_The problem_.
Each line of the data holding "coarse" should be found and copied.

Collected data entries
____________
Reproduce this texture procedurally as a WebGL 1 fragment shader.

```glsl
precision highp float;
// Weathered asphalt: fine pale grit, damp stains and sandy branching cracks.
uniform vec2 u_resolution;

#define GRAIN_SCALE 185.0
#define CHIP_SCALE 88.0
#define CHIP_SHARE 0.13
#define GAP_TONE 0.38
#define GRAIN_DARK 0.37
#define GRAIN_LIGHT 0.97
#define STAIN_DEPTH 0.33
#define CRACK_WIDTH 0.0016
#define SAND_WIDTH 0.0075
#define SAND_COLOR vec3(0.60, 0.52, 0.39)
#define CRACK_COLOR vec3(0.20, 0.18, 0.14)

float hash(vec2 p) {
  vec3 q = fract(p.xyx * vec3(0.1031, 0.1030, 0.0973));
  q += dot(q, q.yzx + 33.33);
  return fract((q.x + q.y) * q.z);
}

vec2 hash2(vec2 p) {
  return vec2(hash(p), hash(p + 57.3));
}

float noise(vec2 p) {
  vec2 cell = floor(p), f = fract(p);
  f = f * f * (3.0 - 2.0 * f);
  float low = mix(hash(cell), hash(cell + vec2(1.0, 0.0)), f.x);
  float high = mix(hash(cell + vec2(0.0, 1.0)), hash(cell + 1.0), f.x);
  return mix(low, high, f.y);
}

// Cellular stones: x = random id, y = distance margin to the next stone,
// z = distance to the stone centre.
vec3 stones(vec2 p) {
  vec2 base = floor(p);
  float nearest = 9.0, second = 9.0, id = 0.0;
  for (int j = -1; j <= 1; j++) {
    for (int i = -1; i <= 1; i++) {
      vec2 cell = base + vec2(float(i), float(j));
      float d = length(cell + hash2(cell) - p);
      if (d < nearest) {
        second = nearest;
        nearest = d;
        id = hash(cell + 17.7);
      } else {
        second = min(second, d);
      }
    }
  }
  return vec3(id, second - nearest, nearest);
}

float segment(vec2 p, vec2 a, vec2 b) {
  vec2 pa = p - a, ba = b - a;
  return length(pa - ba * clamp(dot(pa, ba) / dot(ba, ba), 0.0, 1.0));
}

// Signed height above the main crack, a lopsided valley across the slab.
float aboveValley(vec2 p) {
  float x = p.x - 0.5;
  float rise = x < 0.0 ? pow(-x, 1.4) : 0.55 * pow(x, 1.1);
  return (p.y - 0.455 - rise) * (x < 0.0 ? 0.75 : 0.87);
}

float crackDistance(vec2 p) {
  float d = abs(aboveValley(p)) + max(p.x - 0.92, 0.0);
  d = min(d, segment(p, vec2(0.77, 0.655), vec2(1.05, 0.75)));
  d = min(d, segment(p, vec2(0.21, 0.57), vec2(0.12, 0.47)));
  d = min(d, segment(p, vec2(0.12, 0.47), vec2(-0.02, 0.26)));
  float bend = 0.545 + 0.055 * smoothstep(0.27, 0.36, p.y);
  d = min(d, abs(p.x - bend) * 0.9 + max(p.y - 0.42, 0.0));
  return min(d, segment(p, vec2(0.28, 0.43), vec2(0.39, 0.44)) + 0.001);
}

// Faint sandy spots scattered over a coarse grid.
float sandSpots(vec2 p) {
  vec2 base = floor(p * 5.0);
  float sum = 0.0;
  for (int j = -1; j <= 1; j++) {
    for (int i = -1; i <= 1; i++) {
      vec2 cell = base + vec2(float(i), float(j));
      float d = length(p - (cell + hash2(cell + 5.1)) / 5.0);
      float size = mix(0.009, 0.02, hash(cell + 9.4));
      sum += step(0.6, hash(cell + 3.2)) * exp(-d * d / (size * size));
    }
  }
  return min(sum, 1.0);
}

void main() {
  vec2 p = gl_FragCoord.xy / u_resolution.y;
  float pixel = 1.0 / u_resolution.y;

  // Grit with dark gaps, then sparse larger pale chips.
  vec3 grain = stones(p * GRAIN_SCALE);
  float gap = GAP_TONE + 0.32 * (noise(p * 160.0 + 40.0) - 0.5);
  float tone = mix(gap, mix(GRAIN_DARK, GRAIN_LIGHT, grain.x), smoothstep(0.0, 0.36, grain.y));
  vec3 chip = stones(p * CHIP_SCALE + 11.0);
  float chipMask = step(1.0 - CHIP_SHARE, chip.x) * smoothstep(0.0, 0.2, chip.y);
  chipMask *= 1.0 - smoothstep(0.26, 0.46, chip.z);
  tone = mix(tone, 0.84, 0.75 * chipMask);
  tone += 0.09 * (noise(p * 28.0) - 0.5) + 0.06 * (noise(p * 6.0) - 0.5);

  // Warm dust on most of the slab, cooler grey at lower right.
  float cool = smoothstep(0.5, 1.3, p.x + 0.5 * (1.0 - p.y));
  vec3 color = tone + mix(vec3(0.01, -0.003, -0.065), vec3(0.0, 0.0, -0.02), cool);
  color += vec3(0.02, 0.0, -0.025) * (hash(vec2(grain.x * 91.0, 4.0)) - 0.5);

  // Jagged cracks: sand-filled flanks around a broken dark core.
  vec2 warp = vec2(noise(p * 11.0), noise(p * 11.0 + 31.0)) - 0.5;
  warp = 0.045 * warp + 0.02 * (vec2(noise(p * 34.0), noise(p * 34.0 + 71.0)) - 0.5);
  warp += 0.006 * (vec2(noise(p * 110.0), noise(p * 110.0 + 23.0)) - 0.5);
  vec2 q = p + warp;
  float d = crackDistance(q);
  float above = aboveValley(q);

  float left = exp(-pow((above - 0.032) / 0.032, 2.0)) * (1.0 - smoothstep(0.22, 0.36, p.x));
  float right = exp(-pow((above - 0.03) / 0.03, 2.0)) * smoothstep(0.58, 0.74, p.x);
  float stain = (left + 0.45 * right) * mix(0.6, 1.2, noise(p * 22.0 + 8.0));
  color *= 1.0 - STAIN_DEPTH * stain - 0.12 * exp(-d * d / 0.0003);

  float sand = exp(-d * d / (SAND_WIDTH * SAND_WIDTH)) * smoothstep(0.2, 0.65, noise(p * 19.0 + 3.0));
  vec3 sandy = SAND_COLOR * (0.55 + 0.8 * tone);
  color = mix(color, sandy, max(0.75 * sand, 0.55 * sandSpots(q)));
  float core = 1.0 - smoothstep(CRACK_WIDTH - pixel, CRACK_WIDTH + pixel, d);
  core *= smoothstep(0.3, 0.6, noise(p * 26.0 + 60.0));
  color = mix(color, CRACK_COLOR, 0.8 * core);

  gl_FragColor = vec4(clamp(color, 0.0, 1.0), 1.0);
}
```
____________
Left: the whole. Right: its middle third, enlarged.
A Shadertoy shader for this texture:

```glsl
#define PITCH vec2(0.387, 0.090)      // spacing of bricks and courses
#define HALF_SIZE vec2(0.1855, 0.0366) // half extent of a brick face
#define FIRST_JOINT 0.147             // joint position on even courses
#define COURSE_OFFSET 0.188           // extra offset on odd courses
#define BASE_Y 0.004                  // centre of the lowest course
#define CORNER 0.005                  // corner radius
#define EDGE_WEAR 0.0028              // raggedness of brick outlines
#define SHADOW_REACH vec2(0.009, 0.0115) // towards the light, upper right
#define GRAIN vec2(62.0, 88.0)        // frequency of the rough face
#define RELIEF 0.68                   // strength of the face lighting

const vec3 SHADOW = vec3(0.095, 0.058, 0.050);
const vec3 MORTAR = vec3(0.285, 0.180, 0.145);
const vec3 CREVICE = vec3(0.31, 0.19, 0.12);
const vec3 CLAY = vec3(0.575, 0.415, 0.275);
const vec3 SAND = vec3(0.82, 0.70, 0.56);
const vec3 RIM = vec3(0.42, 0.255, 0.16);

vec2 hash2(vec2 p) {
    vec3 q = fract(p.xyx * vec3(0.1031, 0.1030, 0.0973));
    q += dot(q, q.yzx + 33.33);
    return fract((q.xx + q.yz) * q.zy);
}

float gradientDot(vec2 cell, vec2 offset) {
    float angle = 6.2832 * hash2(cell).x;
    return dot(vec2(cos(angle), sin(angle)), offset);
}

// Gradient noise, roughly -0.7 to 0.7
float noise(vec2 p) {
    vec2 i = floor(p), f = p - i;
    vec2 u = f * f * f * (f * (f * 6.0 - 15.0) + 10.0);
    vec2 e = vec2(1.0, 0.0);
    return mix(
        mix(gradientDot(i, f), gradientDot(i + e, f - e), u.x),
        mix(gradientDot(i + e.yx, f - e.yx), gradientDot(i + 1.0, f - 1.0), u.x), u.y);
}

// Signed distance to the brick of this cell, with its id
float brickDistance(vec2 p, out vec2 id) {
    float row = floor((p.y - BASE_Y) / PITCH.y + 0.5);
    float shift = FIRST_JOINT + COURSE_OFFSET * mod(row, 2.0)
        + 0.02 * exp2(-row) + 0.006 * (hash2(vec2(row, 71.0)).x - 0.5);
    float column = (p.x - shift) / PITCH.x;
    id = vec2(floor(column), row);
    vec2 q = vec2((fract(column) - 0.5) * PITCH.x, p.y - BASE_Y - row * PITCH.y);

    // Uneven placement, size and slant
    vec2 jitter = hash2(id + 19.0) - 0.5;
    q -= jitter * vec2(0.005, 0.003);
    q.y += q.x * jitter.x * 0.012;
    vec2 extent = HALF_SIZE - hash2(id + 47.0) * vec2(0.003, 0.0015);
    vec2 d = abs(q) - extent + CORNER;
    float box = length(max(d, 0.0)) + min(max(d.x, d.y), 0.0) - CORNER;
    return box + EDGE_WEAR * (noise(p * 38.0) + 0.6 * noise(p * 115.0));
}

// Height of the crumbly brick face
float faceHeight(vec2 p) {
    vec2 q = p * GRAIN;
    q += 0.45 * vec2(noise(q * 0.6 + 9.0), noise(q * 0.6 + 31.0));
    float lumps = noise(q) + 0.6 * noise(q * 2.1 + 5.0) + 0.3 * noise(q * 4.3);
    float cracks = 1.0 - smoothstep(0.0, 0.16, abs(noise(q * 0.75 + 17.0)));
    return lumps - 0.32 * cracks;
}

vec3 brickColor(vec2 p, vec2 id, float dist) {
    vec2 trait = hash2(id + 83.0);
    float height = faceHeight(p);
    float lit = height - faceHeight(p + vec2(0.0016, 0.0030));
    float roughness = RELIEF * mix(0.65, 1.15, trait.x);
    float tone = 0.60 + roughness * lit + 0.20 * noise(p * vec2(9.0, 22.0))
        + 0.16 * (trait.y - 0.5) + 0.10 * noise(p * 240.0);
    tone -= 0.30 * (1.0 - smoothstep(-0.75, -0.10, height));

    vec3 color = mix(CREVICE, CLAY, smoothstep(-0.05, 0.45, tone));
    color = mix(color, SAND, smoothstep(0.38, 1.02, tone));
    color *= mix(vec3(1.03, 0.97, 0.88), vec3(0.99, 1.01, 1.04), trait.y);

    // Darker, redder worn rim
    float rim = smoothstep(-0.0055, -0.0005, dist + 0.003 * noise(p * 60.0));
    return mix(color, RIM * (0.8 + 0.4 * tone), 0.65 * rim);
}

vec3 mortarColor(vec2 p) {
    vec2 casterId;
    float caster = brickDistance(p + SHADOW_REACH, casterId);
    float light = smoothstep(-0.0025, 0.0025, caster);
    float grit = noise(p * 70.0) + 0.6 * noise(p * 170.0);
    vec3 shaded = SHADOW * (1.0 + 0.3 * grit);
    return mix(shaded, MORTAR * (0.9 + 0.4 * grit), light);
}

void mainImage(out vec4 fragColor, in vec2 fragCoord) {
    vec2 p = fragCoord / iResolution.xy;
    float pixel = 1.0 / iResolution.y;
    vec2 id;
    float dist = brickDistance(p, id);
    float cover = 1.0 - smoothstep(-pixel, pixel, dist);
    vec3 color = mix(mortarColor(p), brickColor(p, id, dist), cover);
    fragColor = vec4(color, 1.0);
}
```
____________
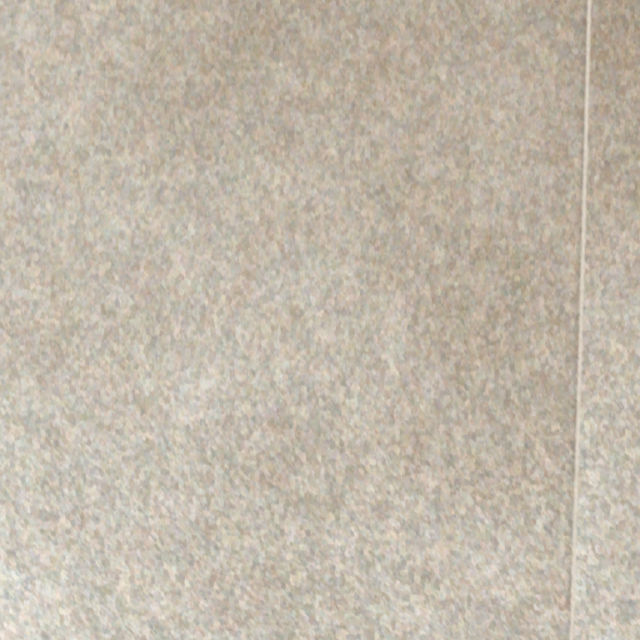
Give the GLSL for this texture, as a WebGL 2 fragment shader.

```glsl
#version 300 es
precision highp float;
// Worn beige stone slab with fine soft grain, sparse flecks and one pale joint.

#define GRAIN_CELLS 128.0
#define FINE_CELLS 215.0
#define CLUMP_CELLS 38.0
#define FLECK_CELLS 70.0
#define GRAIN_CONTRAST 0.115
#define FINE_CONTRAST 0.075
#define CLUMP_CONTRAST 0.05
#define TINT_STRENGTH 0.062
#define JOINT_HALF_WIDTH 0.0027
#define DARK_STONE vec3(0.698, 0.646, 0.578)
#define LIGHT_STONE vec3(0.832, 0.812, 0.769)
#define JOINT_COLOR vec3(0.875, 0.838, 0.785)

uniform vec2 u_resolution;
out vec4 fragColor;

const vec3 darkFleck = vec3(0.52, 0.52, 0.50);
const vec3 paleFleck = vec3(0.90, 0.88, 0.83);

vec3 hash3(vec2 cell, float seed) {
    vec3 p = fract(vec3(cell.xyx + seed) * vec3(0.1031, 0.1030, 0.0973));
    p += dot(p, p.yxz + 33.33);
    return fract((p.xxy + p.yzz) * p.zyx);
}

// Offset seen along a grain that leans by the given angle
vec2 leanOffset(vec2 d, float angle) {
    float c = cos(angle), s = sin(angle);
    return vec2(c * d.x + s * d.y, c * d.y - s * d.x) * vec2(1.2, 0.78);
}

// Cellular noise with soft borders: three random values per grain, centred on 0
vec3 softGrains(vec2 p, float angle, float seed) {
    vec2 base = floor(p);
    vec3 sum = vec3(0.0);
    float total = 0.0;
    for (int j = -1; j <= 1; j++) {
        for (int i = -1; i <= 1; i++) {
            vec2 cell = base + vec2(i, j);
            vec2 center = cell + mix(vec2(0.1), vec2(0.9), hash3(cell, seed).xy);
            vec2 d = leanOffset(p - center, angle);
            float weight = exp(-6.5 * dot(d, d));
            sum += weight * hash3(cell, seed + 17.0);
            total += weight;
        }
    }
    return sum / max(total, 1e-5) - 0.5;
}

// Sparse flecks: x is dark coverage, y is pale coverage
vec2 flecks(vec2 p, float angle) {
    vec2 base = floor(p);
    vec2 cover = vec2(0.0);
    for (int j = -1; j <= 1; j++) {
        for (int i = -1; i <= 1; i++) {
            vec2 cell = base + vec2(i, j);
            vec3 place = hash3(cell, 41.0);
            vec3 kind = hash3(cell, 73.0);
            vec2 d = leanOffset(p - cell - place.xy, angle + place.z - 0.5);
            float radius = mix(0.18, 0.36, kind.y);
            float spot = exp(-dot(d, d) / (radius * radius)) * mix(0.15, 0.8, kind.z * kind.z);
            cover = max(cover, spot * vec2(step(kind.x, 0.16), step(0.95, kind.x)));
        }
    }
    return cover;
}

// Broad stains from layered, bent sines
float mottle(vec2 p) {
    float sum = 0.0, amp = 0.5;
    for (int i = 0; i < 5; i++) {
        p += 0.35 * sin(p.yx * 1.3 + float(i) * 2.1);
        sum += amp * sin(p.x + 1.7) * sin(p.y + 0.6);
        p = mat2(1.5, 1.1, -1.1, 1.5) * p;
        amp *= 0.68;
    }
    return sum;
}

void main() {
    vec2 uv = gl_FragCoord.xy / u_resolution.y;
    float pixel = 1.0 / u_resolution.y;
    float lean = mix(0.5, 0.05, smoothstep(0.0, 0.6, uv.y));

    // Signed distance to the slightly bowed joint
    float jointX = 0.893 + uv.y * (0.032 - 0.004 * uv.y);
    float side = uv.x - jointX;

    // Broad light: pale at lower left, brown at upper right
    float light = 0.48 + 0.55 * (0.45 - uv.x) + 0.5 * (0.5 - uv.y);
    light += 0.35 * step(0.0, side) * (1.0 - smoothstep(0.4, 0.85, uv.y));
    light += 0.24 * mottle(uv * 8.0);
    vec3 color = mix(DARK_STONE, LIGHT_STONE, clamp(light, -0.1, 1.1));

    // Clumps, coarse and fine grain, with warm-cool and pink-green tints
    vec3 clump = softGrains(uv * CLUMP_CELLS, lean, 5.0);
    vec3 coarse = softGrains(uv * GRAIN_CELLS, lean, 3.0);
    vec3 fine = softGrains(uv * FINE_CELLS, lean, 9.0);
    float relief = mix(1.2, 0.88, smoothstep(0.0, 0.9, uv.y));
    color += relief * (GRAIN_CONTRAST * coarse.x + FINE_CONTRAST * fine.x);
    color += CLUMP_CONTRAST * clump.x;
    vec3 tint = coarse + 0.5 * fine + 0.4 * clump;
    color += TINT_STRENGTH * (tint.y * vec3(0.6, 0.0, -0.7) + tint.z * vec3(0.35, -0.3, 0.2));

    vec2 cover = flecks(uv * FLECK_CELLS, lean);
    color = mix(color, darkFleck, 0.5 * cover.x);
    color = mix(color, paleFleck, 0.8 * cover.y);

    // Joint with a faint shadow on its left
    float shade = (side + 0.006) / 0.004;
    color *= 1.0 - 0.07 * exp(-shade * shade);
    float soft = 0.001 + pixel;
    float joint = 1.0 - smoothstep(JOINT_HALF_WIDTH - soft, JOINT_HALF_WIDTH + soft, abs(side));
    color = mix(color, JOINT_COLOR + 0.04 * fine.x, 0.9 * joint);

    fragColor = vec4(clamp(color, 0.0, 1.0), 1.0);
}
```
____________
_Result_.
// Faint sandy spots scattered over a coarse grid.
    // Clumps, coarse and fine grain, with warm-cool and pink-green tints
    vec3 coarse = softGrains(uv * GRAIN_CELLS, lean, 3.0);
    color += relief * (GRAIN_CONTRAST * coarse.x + FINE_CONTRAST * fine.x);
    vec3 tint = coarse + 0.5 * fine + 0.4 * clump;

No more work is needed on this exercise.